After painting and decorating some rooms over at the camp where my husband works, I was in the mood to transform something at home. I had about half of a gallon of paint left from the pecan color I used on some of my recent posted projects. I was getting a little bored with the plain off-white in my office. Here’s my work space:
I really wanted to paint the wall behind my desk that has all the book shelves. However, I wasn’t too excited about moving everything. Plus, I knew I’d have to go buy more paint. But then I got thinking that I’d just start with two walls and see what I thought before moving too much furniture. I give piano lessons in my office, so I wanted to inspire my students as well.
As I show you the project, I’ll include some painting tutorial that might help you on your next painting project. So many people are afraid of paint. Don’t be! It’s the easiest and cheapest way to make a big difference in a space.
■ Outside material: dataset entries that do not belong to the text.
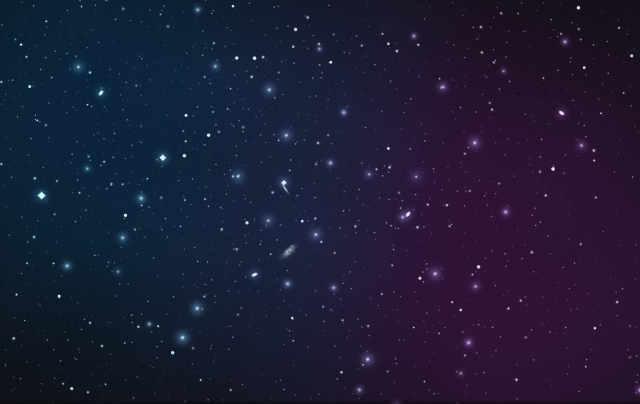
Give the GLSL for this texture, as a Shadertoy shader.

```glsl
// Deep star field: a teal to navy to purple sky with dark corners, covered by
// jittered grids of dust, small stars, hard discs and haloed stars, plus
// a few diamond stars and galaxies. Lengths are in canvas heights.

const vec3 TEAL   = vec3(0.040, 0.150, 0.240);
const vec3 NAVY   = vec3(0.100, 0.130, 0.238);
const vec3 PURPLE = vec3(0.182, 0.075, 0.212);
const vec3 CORNER = vec3(0.060, 0.058, 0.075);
const vec3 STAR_LEFT  = vec3(0.80, 0.97, 1.00);
const vec3 STAR_RIGHT = vec3(0.95, 0.86, 1.00);
const vec3 HALO_LEFT  = vec3(0.38, 0.68, 0.85);
const vec3 HALO_RIGHT = vec3(0.62, 0.42, 0.78);
const vec2 LIT_START = vec2(0.28, 0.72);
const vec2 LIT_END   = vec2(1.28, 0.33);
const vec2 SPIRAL_POS = vec2(0.714, 0.377);
const vec2 STREAK_POS = vec2(0.706, 0.533);
const float GRAIN = 0.016;

float hash(vec2 p) {
    vec3 q = fract(vec3(p.xyx) * 0.1031);
    q += dot(q, q.yzx + 33.33);
    return fract((q.x + q.y) * q.z);
}

float noise(vec2 p) {
    vec2 i = floor(p), f = fract(p);
    f = f * f * (3.0 - 2.0 * f);
    return mix(mix(hash(i), hash(i + vec2(1, 0)), f.x),
               mix(hash(i + vec2(0, 1)), hash(i + vec2(1, 1)), f.x), f.y);
}

vec2 rotate(vec2 p, float angle) {
    float c = cos(angle), s = sin(angle);
    return vec2(c * p.x + s * p.y, c * p.y - s * p.x);
}

float segmentDistance(vec2 p, vec2 a, vec2 b) {
    vec2 ab = b - a;
    return length(p - a - ab * clamp(dot(p - a, ab) / dot(ab, ab), 0.0, 1.0));
}

// Distance to the star of this cell (x) and two random values (yz).
// An empty cell gives a large distance.
vec3 starCell(vec2 p, float cells, float share, float reach, float seed) {
    vec2 id = floor(p * cells);
    vec2 key = id + seed * 17.3;
    vec2 jitter = vec2(hash(key + 3.1), hash(key + 41.7));
    vec2 spot = (id + mix(vec2(reach * cells), vec2(1.0 - reach * cells), jitter)) / cells;
    float crowd = 0.7 + 0.6 * exp(-4.0 * dot(spot - vec2(0.75, 0.58), spot - vec2(0.75, 0.58)));
    float d = hash(key + 77.9) < share * crowd ? length(p - spot) : 10.0;
    return vec3(d, hash(key + 113.3), hash(key + 151.9));
}

float gauss(float d, float r) { return exp(-d * d / (r * r)); }

float disc(float d, float r, float edge) { return 1.0 - smoothstep(r - edge, r + edge, d); }

vec3 sky(vec2 uv, vec2 p) {
    float t = uv.x - 0.13 * (uv.y - 0.5);
    vec3 col = mix(TEAL, NAVY, smoothstep(0.12, 0.48, t));
    col = mix(col, PURPLE, smoothstep(0.44, 0.74, t));
    float shade = smoothstep(0.10, 0.85, segmentDistance(p, LIT_START, LIT_END));
    col = mix(col, CORNER, 0.92 * shade);
    col *= 0.95 + 0.10 * noise(p * 5.0);
    return col * mix(0.7, 1.0, smoothstep(0.004, 0.010, uv.y));
}

void mainImage(out vec4 fragColor, in vec2 fragCoord) {
    vec2 uv = fragCoord / iResolution.xy;
    vec2 p = fragCoord / iResolution.y;
    float edge = 0.7 / iResolution.y;
    float light = 0.0, halo = 0.0;

    // Dust: two fine grids of faint points
    for (int i = 0; i < 2; i++) {
        vec3 s = starCell(rotate(p, 0.4 * float(i)), 24.0 + 7.0 * float(i), 0.48, 0.004, 1.0 + float(i));
        light += gauss(s.x, 0.0018) * mix(0.12, 0.65, s.y * s.y);
    }

    // Small clear stars
    vec3 small = starCell(rotate(p, 0.25), 17.0, 0.30, 0.006, 4.0);
    light += gauss(small.x, mix(0.0020, 0.0031, small.y)) * mix(0.5, 1.0, small.z);

    // Hard white discs
    vec3 big = starCell(p, 10.0, 0.21, 0.008, 5.0);
    light += disc(big.x, mix(0.0029, 0.0047, big.y), edge) * mix(0.8, 1.0, big.z);

    // Stars inside a soft halo
    vec3 glow = starCell(rotate(p, -0.3), 9.0, 0.34, 0.034, 6.0);
    light += gauss(glow.x, mix(0.0025, 0.0042, glow.y)) * mix(0.55, 0.95, glow.z);
    halo += gauss(glow.x, mix(0.008, 0.016, glow.z)) * mix(0.25, 0.5, glow.y);

    // Diamond stars
    for (int i = 0; i < 3; i++) {
        float k = float(i);
        vec2 q = abs(p - vec2(0.103 + 0.30 * k, 0.516 + 0.095 * sin(1.4 * k)));
        light += disc(q.x + q.y, 0.0095 - 0.0014 * k, 1.5 * edge);
        halo += 0.4 * gauss(length(q), 0.014);
    }

    // Small oval galaxies
    for (int i = 0; i < 4; i++) {
        float k = float(i);
        vec2 q = rotate(p - vec2(0.25 + 0.38 * k, 0.5 + 0.27 * cos(2.3 * k)), 0.9 - 0.5 * mod(k, 2.0) * k);
        light += disc(length(q * vec2(0.55, 1.0)), 0.0038, edge);
        halo += 0.3 * gauss(length(q), 0.013);
    }

    // Mottled spiral and thin streak
    vec2 spiral = rotate(p - SPIRAL_POS, 0.70);
    float body = gauss(length(spiral * vec2(0.40, 1.0)), 0.0068);
    light += body * (0.35 + 0.55 * noise(spiral * 330.0));
    vec2 streak = rotate(p - STREAK_POS, -0.95);
    light += 0.85 * gauss(length(streak * vec2(0.17, 1.0)), 0.0020);

    // Blend light into the grained sky
    vec3 col = sky(uv, p) + GRAIN * (noise(p * 310.0) - 0.5);
    float side = smoothstep(0.15, 0.85, uv.x);
    col = mix(col, mix(HALO_LEFT, HALO_RIGHT, side), clamp(halo, 0.0, 1.0));
    col = mix(col, mix(STAR_LEFT, STAR_RIGHT, side), clamp(light, 0.0, 1.0));
    fragColor = vec4(col, 1.0);
}
```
I started with cutting in, which is the process of painting the top and bottom edges with a brush, as well as around all of the trim on doors. When I cut in, I don’t tape off or use special edgers. Those things just end up smudging anyway. I use a good brush with a chiseled edge and keep a damp rag on hand to immediately wipe away and boo-boos. For beginners, it’s best to use a brand new brush.
The trick to getting a nice edge along trim is to load enough paint on your brush and then each time you dip your brush, you start the brush 1/2 inch to an inch away from the trim and then paint for an inch or two as you gradually move the brush closer to the trim. Keep going in long strokes not lifting the brush until it begins to run out of paint. Then dip again, back-track a few inches and start the brush away from the trim again.
Once that edge is established, you can go back and even out the streaks. If you use a darker color, it’s likely you’ll need a second coat, but you rarely need to get that close to the trim with the second coat. Speaking of dark colors, please raise your right hand and repeat after me, “I promise that I will not panic when I see the color I chose next to the white of my plain walls.” Too many painters panic when they see this contrast as they are cutting in:
They retreat back to pastel land when they second guess their choice. Remember, you must see the entire wall painted before you get a really good idea of how the color will look. Those little test packets of paint can sometimes increase the panic level because people test them on light walls.
For my project, I decided to use a smaller roller than I normally use since I knew there would be so much painting around doors and cramped spaces. It takes more dipping, but I didn’t have to manage a clumsy roller.
By the time I finished the two walls, I was nearly out of paint, so I had to make the decision- buy more paint, or stop with two walls. I decided that for right now, I’m happy with the two walls. I love how the color warmed up my space, yet while keeping two of the yellowish off-white walls, I kept some light in the space for cloudy days. I love it!
I like how it makes the piano look classy. I added one of my window designs above instead of the former artwork (which was also paintings I had done).
The basket hides the papers that need to be filed.
I love how it brings out the colors in the rug too. I picked this rug up at a great price at a yard sale. The butter colored drapes were a $5 Goodwill find on a 1/2 price ticket day and I wanted to keep them since they blend with the wall so well.
This week, I’ll be showing two other projects related to my office spruce-up, so watch for those on WWYD Wednesday and Thrifty Thursday.
So, what do you want to paint? What’s keeping you from taking the plunge and just doing it? Color choices? Fear over the technique? Time? I know you can do it!